%%
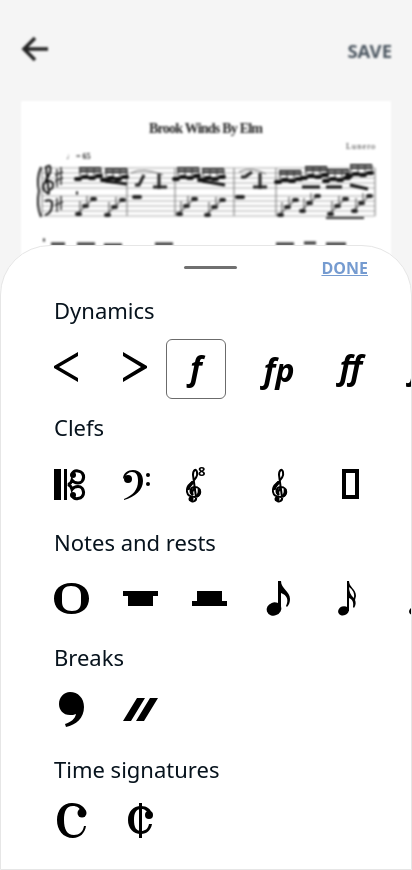
<!DOCTYPE html>
<html lang="en">
<head>
<meta charset="utf-8">
<title>Score editor – notation palette</title>
<style>
:root {
  --backdrop: #f5f5f5;
  --paper: #ffffff;
  --ink: #000000;
  --heading: #07131d;
  --muted: #4b5660;
  --link: #759bd0;
  --outline: #6b6b6b;
  --edge: #e6e6e6;
}
* { box-sizing: border-box; margin: 0; padding: 0; }
html, body { width: 412px; height: 870px; overflow: hidden; }
body { font-family: "Noto Sans", "Open Sans", sans-serif; background: var(--backdrop); color: var(--heading); }
a { color: inherit; }
svg { display: block; overflow: visible; }
.screen { position: relative; width: 412px; height: 870px; overflow: hidden; background: var(--backdrop); }
.behind { filter: blur(1.3px); }
.toolbar { display: flex; justify-content: space-between; align-items: center; height: 101px; padding: 0 20px 4px 21px; }
.save { font-size: 18.5px; font-weight: 600; color: var(--muted); text-decoration: none; padding-top: 4px; }
.sheet { width: 370px; height: 170px; margin-left: 21px; background: var(--paper); }
.sheet text { font-family: "Liberation Serif", "Noto Serif", serif; fill: #222; }
.palette { position: absolute; left: 0; top: 245px; width: 412px; height: 625px; overflow: hidden; background: var(--paper); border: 1px solid var(--edge); border-radius: 50px 50px 0 0; }
.handle { position: absolute; left: 183px; top: 20px; width: 53px; height: 3px; border-radius: 2px; background: #707070; }
.done { position: absolute; right: 43px; top: 11px; font-size: 16px; line-height: 22px; font-weight: 700; color: var(--link); text-decoration: underline; }
.groups { display: flex; flex-direction: column; gap: 13px; padding-top: 49px; }
.group { --space: 12px; display: flex; flex-direction: column; gap: var(--space); }
.dynamics { --space: 14px; }
.breaks { --space: 7px; }
.time { --space: 6px; margin-top: 2px; }
h2 { height: 30px; padding-left: 53px; font-size: 22px; line-height: 30px; font-weight: 400; }
.symbols { display: grid; grid-template-columns: repeat(6, 70px); height: 60px; padding-left: 35px; list-style: none; }
.symbols svg { width: 70px; height: 60px; fill: var(--ink); }
.mark { height: 60px; font-size: 32px; line-height: 60px; font-weight: 700; font-style: italic; text-align: center; color: var(--ink); }
.selected { width: 60px; margin-left: -10px; border: 1px solid var(--outline); border-radius: 6px; line-height: 56px; }
.low { padding: 1px 4px 0 0; }
.raised { line-height: 56px; }
.clipped { padding-left: 12px; }
.stroke { fill: none; stroke: var(--ink); }
</style>
</head>
<body>
<main class="screen">
  <div class="behind">
    <header class="toolbar">
      <a href="#" aria-label="Back">
        <svg width="28" height="28" fill="none" stroke="#222" stroke-width="3.5"><path d="M27 14H3M14 3 3 14l11 11"/></svg>
      </a>
      <a class="save" href="#">SAVE</a>
    </header>
    <section class="sheet">
      <svg width="370" height="170" viewBox="0 0 370 170" aria-label="Piano score">
        <defs>
          <g id="run">
            <path d="M0 3h22M0 6h22" stroke="#222" stroke-width="2"/>
            <path d="M1 3v12M8 3v10M15 3v11M22 3v9" stroke="#333"/>
            <path d="M-3 14h4M4 12h4M11 13h4M18 11h4" stroke="#111" stroke-width="4" stroke-linecap="round"/>
          </g>
          <g id="rise">
            <path d="M0 19 16 4" stroke="#777" stroke-width="1.5"/>
            <path d="M0 19h3M7 11h3M15 4h3" stroke="#222" stroke-width="4" stroke-linecap="round"/>
            <path d="M3 18V6M10 11V1" stroke="#444"/>
          </g>
          <g id="staff" stroke="#aaa" stroke-width="1"><path d="M21 0h333M21 5h333M21 10h333M21 15h333M21 20h333"/></g>
        </defs>
        <text x="185" y="32" font-size="14" font-weight="700" text-anchor="middle" textLength="114">Brook Winds By Elm</text>
        <text x="354" y="48" font-size="8" text-anchor="end" textLength="29">Lunero</text>
        <text x="45" y="58" font-size="8" font-weight="700">♩ = 65</text>
        <use href="#staff" y="67"/>
        <use href="#staff" y="95"/>
        <path d="M21 67v48M106 67v48M154 67v48M213 67v48M255 67v48M354 67v48" stroke="#777"/>
        <path d="M20 66q-5 12-2 24q-3 14 2 26" fill="none" stroke="#222" stroke-width="2"/>
        <path d="M28 93c-9-4-6-13 0-13s5 9-1 9M28 93l-3-27q6-4 4 6l-5 9M24 100q8-3 7 5t-7 9" fill="none" stroke="#111" stroke-width="2"/>
        <path d="M36 68v18M40 66v18M34 74l8-3M34 80l8-3M36 97v14M40 95v14M34 104l8-3" stroke="#333" stroke-width="1.5"/>
        <use href="#run" x="58" y="64"/><use href="#run" x="84" y="65"/>
        <use href="#run" x="156" y="64"/><use href="#run" x="181" y="65"/>
        <use href="#run" x="258" y="67"/><use href="#run" x="284" y="63"/>
        <use href="#run" x="306" y="66"/><use href="#run" x="329" y="61"/>
        <path d="M55 92h2M84 80l22 3M181 80l23 4M281 86h18M305 86h16M329 84l18 4" stroke="#111" stroke-width="3"/>
        <path d="M114 84h4l5-10M132 86h14M138 88V72M220 76h4l7-5M232 86h14M239 88V72" fill="none" stroke="#222" stroke-width="3"/>
        <path d="M110 72q12-6 32 2M218 71q12-6 27 2" fill="none" stroke="#666"/>
        <use href="#rise" x="56" y="94"/><use href="#rise" x="85" y="95"/>
        <use href="#rise" x="157" y="94"/><use href="#rise" x="185" y="95"/>
        <use href="#rise" x="258" y="95"/><use href="#rise" x="280" y="91"/>
        <use href="#rise" x="308" y="94"/><use href="#rise" x="332" y="91"/>
        <path d="M113 96h6M216 96h6" stroke="#222" stroke-width="4" stroke-linecap="round"/>
        <path d="M305 117h38" stroke="#333" stroke-width="2"/>
        <path d="M22 139h2M30 143h14M56 143h18M83 144h18M134 143h18M255 143h18M283 142h12M305 143h20" stroke="#333" stroke-width="3"/>
      </svg>
    </section>
  </div>

  <section class="palette">
    <div class="handle"></div>
    <a class="done" href="#">DONE</a>
    <div class="groups">
      <section class="group dynamics">
        <h2>Dynamics</h2>
        <ul class="symbols">
          <li><svg viewBox="0 0 70 60" aria-label="Crescendo"><path d="M42 13v4L23 28l19 11v4L18 29v-2z"/></svg></li>
          <li><svg viewBox="0 0 70 60" aria-label="Diminuendo"><path d="M17 13v4l18 11-18 11v4l24-14v-2z"/></svg></li>
          <li class="mark selected">f</li>
          <li class="mark low">fp</li>
          <li class="mark raised">ff</li>
          <li class="mark raised clipped">fff</li>
        </ul>
      </section>

      <section class="group clefs">
        <h2>Clefs</h2>
        <ul class="symbols">
          <li><svg viewBox="0 0 70 60" aria-label="Alto clef">
            <path d="M18 15h7v31h-7zM28 15h3v31h-3z"/>
            <path class="stroke" stroke-width="3" d="M36 20q2-4 6-3c8 1 7 12 0 12q-4 0-6-3-1 4-4 4.500 3 1 4 5 2-3 6-3c7 0 8 11 0 12q-4 1-6-3"/>
            <path d="M44 17q8 6 0 12 4-6 0-12zM44 33q8 5 0 11 4-5 0-11z"/>
            <circle cx="37" cy="21" r="3"/><circle cx="37" cy="41" r="3"/>
          </svg></li>
          <li><svg viewBox="0 0 70 60" aria-label="Bass clef">
            <path d="M17 25c0-6 5-9 10-9 7 0 10 5 10 11 0 9-8 16-19 19v-1c9-4 14-9 14-18 0-6-2-9-6-9-3 0-6 2-7 5z"/>
            <circle cx="22" cy="25" r="4"/><circle cx="42" cy="21" r="2"/><circle cx="42" cy="30" r="2"/>
          </svg></li>
          <li><svg viewBox="0 0 70 60" aria-label="Treble clef, octave up">
            <defs>
              <g id="treble">
                <path class="stroke" stroke-width="2" d="M8 22q-3 3-1 6M7 28c-4-2-3-8 2-8 7 0 7 10 0 10-10 0-10-9-4-14 5-4 7-7 6-11-1-4-4-2-4 3l3 22c1 5-5 6-6 2"/>
                <path class="stroke" stroke-width="3" d="M2 23q1-4 5-8M13 22q1 5-2 7"/>
                <circle cx="5" cy="32" r="2.500"/>
              </g>
            </defs>
            <use href="#treble" x="10" y="13"/>
            <text x="22" y="22" font-size="13" font-weight="700">8</text>
          </svg></li>
          <li><svg viewBox="0 0 70 60" aria-label="Treble clef"><use href="#treble" x="26" y="13"/></svg></li>
          <li><svg viewBox="0 0 70 60" aria-label="Percussion clef"><path fill-rule="evenodd" d="M26 15h17v30H26zM30 19v22h9V19z"/></svg></li>
        </ul>
      </section>

      <section class="group notes">
        <h2>Notes and rests</h2>
        <ul class="symbols">
          <li><svg viewBox="0 0 70 60" aria-label="Whole note"><path fill-rule="evenodd" d="M35.500 14C47 14 53 21 53 29.500S47 45 35.500 45 18 38 18 29.500 24 14 35.500 14zM35 17c-6 0-9 3-9 9v7c0 6 4 9 10 9s9-3 9-9v-7c0-6-4-9-10-9z"/></svg></li>
          <li><svg viewBox="0 0 70 60" aria-label="Whole rest"><path d="M17 22h35v5h-5v10H22V27h-5z"/></svg></li>
          <li><svg viewBox="0 0 70 60" aria-label="Half rest"><path d="M21 22h25v10h5v5H16v-5h5z"/></svg></li>
          <li><svg viewBox="0 0 70 60" aria-label="Eighth note">
            <ellipse cx="28" cy="40" rx="7.500" ry="6.500" transform="rotate(-20 28 40)"/>
            <path d="M32 12h3c0 8 9 10 9 18 0 3-1 6-3 8l-1-1c3-6 1-11-5-13v16h-3z"/>
          </svg></li>
          <li><svg viewBox="0 0 70 60" aria-label="Sixteenth note">
            <ellipse cx="27.500" cy="42" rx="5.500" ry="4.500" transform="rotate(-20 27 42)"/>
            <path d="M31 12h2c0 6 7 8 7 15l-1 4c1 2 1 5-1 8l-1-1c1-5-1-8-4-9v13h-2zM33 18q0 7 5 11 1-7-5-11z" fill-rule="evenodd"/>
          </svg></li>
          <li><svg viewBox="0 0 70 60" aria-label="Thirty-second note">
            <ellipse cx="28" cy="42" rx="5" ry="4" transform="rotate(-20 28 42)"/><path d="M31 12h2v30h-2z"/>
          </svg></li>
        </ul>
      </section>

      <section class="group breaks">
        <h2>Breaks</h2>
        <ul class="symbols">
          <li><svg viewBox="0 0 70 60" aria-label="Breath mark"><path d="M34 13c8 0 14 6 14 15 0 11-8 18-18 20l-1-3c6-2 10-5 11-10-2 1-4 1-6 1-7 0-11-5-11-11 0-7 5-12 11-12z"/></svg></li>
          <li><svg viewBox="0 0 70 60" aria-label="Caesura"><path d="M17 42 31 19h8L25 42zM30 42l14-23h8L38 42z"/></svg></li>
        </ul>
      </section>

      <section class="group time">
        <h2>Time signatures</h2>
        <ul class="symbols">
          <li><svg viewBox="0 0 70 60" aria-label="Common time">
            <path d="M50 36c-1 7-6 12-13 12-10 0-16-8-16-18s6-17 15-17c8 0 13 4 14 9h-5c-1-4-4-6-8-6-7 0-9 6-9 14 0 9 3 15 10 15 5 0 9-3 10-9z"/>
            <circle cx="46" cy="23" r="4.500"/>
          </svg></li>
          <li><svg viewBox="0 0 70 60" aria-label="Cut time">
            <path d="M46 34c-1 6-5 10-11 10-8 0-13-6-13-14s5-14 13-14c6 0 10 3 11 8h-4c-1-3-3-5-7-5-5 0-7 4-7 11s2 11 7 11c4 0 7-2 8-7z"/>
            <circle cx="43" cy="25" r="4"/><path d="M33 13h3v35h-3z"/>
          </svg></li>
        </ul>
      </section>
    </div>
  </section>
</main>
</body>
</html>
%%
§ **Activity**
How many lines in the listing contain the string "backdrop"? Please answer with the number and no other words.

§ **Output**
3